USA TODAY US Edition
Jack Dorsey hasn’t fixed the trouble with Twitter
Despite frequent strategy shifts, social media site still isn’t profitable
Julieanne Smolinski started hanging out on Twitter in 2009. She has 175,000 followers to whom she tells jokes and promotes her work as a journalist and as a television writer.
In February, she says she quit Twitter “the way you quit your favorite restaurant when it suffers an E.coli outbreak.”
The problem? The jerks who spewed hateful comments and the perverts who tweeted their genitalia at her.
After about a month of going cold turkey, Smolinski relented and signed back in to Twitter.
“I had stuff to annoyingly promote and missed the good parts — like jokes and news and my friends annoyingly promoting their stuff,” she says.
And that’s just the trouble with Twitter. Many people have a lovehate relationship with it. Or they have no relationship with it at all.
A pioneer in real-time social media, Twitter used to be one of the most buzzed-about companies in Silicon Valley. Even today, conversations that take place on the service, famous for its 140character limit, tap into the world’s pulse, be it the escalating feud between Donald Trump and Elizabeth Warren, protests on the streets of Ferguson, Mo., the congressional sit-in over gun control or the launch of Beyoncé’s Lem

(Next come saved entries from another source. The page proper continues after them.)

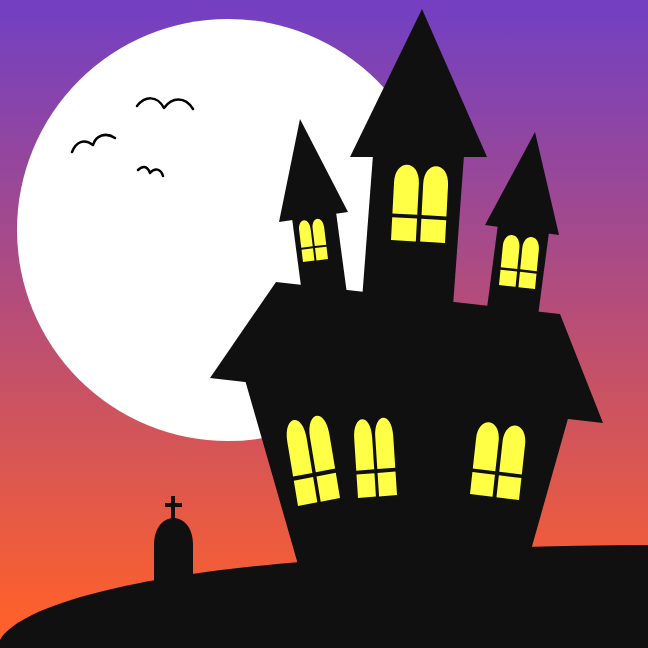
<!DOCTYPE html>
<html lang="en">
<head>
<meta charset="utf-8">
<title>Haunted house at dusk</title>
<style>
:root {
  --night: #7440c1;
  --dusk: #b64d78;
  --ember: #fd602c;
  --moon: #ffffff;
  --shadow: #101010;
  --glow: #ffff45;
}
html, body { margin: 0; overflow: hidden; }
.scene { display: block; width: 648px; height: 648px; }
.sky-top { stop-color: var(--night); }
.sky-middle { stop-color: var(--dusk); }
.sky-bottom { stop-color: var(--ember); }
.moon { fill: var(--moon); }
.house, .hill, .grave { fill: var(--shadow); }
.windows { fill: var(--glow); }
.bats { fill: none; stroke: #000; stroke-width: 2.5; stroke-linecap: round; stroke-linejoin: round; }
</style>
</head>
<body>
<svg class="scene" viewBox="0 0 648 648" role="img" aria-label="Crooked haunted house on a hill in front of a full moon">
  <defs>
    <linearGradient id="sky" x1="0" y1="0" x2="0" y2="1">
      <stop class="sky-top" offset="0.02"/>
      <stop class="sky-middle" offset="0.48"/>
      <stop class="sky-bottom" offset="0.95"/>
    </linearGradient>
    <g id="arched-window">
      <path d="M0 65V24C0-8 46-8 46 24V65ZM54 65V24C54-8 100-8 100 24V65Z"/>
      <path d="M0 70H46V100H0ZM54 70H100V100H54Z"/>
    </g>
  </defs>

  <rect width="648" height="648" fill="url(#sky)"/>
  <circle class="moon" cx="228" cy="230" r="211"/>

  <g class="bats">
    <path d="M137 106C145 96 157 95 164 108C172 97 185 96 193 109"/>
    <path d="M72 152C76 142 84 138 93 145C96 135 106 132 115 138"/>
    <path d="M138 170C142 166 147 165 150 173C155 167 161 169 163 176"/>
  </g>

  <path class="hill" d="M0 640C20 606 130 576 300 562C420 550 530 545 648 545V648H0Z"/>

  <g class="grave">
    <path d="M154 584V545C154 509 193 509 193 545V584Z"/>
    <path d="M171 496H175V503H182V507H175V520H171V507H165V503H171Z"/>
  </g>

  <g class="house">
    <polygon points="245,380 569,415 531,550 531,570 297,570 297,561"/>
    <polygon points="276,282 560,314 603,423 210,378"/>
    <polygon points="300,119 348,212 279,222"/>
    <polygon points="292,218 336,212 347,294 302,294"/>
    <polygon points="422,9 487,157 350,157"/>
    <polygon points="373,155 464,155 453,306 362,300"/>
    <polygon points="535,132 559,235 485,225"/>
    <polygon points="498,224 549,232 538,316 487,308"/>
  </g>

  <g class="windows">
    <use href="#arched-window" transform="matrix(.54 .03 -.04 .76 395 164)"/>
    <use href="#arched-window" transform="matrix(.25 -.03 .05 .41 298 221)"/>
    <use href="#arched-window" transform="matrix(.36 .04 -.05 .51 504 234)"/>
    <use href="#arched-window" transform="matrix(.42 -.08 .14 .84 284 422)"/>
    <use href="#arched-window" transform="matrix(.39 -.03 .05 .78 353 420)"/>
    <use href="#arched-window" transform="matrix(.49 .06 -.08 .73 478 421)"/>
  </g>
</svg>
</body>
</html>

onade album. Yet for years the social media service has struggled to keep the spotlight as competitors Facebook, Instagram and Snapchat encroached on its turf and spirit- ed away users.

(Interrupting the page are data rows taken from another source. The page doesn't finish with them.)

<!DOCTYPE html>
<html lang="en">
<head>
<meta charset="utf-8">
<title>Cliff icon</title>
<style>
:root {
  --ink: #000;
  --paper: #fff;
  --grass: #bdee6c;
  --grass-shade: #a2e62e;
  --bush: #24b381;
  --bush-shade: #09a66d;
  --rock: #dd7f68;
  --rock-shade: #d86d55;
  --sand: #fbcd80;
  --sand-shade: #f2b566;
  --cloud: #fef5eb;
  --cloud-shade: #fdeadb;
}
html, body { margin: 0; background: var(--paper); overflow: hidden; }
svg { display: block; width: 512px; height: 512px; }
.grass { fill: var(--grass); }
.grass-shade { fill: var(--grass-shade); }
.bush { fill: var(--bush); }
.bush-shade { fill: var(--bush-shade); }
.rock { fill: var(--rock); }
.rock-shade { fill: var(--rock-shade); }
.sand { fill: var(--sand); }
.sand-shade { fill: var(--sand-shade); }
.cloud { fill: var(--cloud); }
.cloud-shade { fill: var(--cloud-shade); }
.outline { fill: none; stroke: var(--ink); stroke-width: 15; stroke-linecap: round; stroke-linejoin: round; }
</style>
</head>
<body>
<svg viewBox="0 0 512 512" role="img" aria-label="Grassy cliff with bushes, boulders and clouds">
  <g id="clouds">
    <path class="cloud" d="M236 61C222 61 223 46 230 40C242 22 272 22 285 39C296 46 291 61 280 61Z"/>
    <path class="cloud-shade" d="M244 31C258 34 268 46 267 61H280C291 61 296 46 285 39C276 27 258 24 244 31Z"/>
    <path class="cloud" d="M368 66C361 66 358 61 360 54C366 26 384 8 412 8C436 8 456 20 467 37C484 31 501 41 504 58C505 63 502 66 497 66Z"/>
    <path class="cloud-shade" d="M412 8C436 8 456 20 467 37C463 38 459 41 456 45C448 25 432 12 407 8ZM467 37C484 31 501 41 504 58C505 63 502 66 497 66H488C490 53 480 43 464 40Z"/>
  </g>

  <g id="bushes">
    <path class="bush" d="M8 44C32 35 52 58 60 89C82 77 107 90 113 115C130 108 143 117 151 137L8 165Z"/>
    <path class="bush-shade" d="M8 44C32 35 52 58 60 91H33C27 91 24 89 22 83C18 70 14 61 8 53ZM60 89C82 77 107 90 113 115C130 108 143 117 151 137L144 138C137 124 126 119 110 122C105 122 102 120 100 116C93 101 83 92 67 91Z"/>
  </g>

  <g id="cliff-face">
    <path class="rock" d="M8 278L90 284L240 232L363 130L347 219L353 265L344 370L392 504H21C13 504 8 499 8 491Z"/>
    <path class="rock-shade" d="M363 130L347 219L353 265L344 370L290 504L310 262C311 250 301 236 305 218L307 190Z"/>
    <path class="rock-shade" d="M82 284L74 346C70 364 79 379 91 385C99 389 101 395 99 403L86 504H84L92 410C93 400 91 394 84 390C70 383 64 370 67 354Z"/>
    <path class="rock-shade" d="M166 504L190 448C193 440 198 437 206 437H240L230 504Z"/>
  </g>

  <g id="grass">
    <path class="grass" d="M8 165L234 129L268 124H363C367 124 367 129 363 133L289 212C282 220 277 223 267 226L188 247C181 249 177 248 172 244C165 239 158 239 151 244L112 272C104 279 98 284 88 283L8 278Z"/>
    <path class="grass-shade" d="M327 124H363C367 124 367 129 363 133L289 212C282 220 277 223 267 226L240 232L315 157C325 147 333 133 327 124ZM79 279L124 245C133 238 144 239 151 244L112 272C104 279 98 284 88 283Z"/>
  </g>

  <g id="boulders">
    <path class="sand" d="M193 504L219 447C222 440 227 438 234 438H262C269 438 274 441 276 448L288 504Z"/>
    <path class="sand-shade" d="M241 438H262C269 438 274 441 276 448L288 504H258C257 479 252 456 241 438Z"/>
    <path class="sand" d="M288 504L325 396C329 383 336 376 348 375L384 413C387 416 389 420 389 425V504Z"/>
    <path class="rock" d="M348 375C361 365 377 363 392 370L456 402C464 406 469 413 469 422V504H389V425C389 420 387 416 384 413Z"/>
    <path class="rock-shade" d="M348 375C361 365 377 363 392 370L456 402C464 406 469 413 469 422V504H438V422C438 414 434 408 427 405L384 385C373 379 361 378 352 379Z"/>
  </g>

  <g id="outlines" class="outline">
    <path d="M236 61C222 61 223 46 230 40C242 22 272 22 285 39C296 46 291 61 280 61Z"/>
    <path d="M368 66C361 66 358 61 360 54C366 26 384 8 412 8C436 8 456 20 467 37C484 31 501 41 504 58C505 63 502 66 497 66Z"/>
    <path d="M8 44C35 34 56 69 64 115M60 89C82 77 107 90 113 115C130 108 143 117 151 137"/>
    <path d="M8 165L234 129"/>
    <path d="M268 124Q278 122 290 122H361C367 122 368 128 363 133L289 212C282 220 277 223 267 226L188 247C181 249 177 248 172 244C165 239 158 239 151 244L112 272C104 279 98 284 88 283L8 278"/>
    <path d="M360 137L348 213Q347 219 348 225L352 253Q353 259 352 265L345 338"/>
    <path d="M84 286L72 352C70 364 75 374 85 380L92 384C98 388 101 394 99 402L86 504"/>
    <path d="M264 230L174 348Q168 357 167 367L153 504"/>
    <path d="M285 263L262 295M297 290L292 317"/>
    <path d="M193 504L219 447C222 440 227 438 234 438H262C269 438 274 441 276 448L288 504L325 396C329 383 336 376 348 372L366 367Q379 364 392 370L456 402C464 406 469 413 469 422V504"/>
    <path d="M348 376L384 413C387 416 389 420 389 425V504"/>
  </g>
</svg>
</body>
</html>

One year ago, Twitter bet the company’s future on Jack Dorsey with the hope its visionary cofounder could do what his predecessors could not: find a new audience for the 10-year-old service and fix long-festering problems.
With frequent management and strategy shifts and paralyzing turmoil inside the company, Twitter has not altered its service
enough to appeal to the mainstream, stunting growth.
Increasing abuse on the service has alienated many, especially women.
Revenue slowed to 36% yearover-year in the first quarter, lighter than analysts expected, and second-quarter revenue guidance fell short of expectations. The company is still not profitable, sowing doubts about a Dorsey-led turnaround. Twitter, which once boasted a market value of nearly $40 billion, is now worth about a third of that. Twelve analysts have a buy or equivalent rating on the stock, 25 have a hold, six have sell ratings.
“Jack was from the original founding team. He knows Twitter better than anyone,” says Wedbush Securities analyst Michael Pachter, who has a neutral rating on the stock. “He was going to fix things. He proceeded to fix nothing.”
Dorsey, who splits his time between Twitter and digital payments company Square, replaced Dick Costolo as CEO last July on an interim basis. He was tapped to remain in the job in October.
With the cachet of a company founder who helped create the service, Dorsey swooped in with a broad mandate. His ambitious goal: to make Twitter a service everyone has to check to know what’s going on in the world. “No one is more determined than I am to see this company achieve its promise,” Dorsey said in October. Dorsey, through a representative, declined an interview request from USA TODAY.
Dorsey has set out five priorities for Twitter: improving the experience for veteran users and newcomers alike; increasing the focus on live video; taking extra care of content creators, celebrities and other “influencers”; making the service safer; and ramping up outreach to software developers.
Yet changes to the service on Dorsey’s watch — a news curation feature called Moments, changing its “favorite” star button to a “like” heart button, loosening the 140-character limit — have not persuaded enough people to give Twitter a try. Dorsey’s wins, such as securing the rights to the NFL’s digital package for Thurs
day Night Football, have been few and far between. The revolving door of the executive suite is still spinning with a series of major departures, and Dorsey slashed 8% of the workforce in October.
In the intensifying fight for eyeballs and ad dollars, flat growth has been the crushing blow. Facebook has 1.6 billion monthly active users, Instagram 500 million, and Snapchat 100 million daily active users. Twitter has stopped growing at about 310 million monthly active users.
And, in what is undoubtedly causing collective heartburn inside Twitter, Mark Zuckerberg is taking direct aim at Twitter with his new focus on “live” for Facebook.
“Investors hoped in getting rid of Dick Costolo they would get a doer, someone who would change things, reach out to non-users and get them to use the service,” but that has not happened, Pachter says. “Your mom knows if she joins Facebook, she will see pictures of your kid. She doesn’t know why she should join Twitter.”
Even some longtime users aren’t always sure why they are on Twitter anymore. When he was a journalist for a tech trade publication, Lee Pender, a marketing writer from Chelmsford, Mass., diligently tweeted to 650 followers. But the 140-character limit “encourages shouting instead of thoughtful conversation,” he says.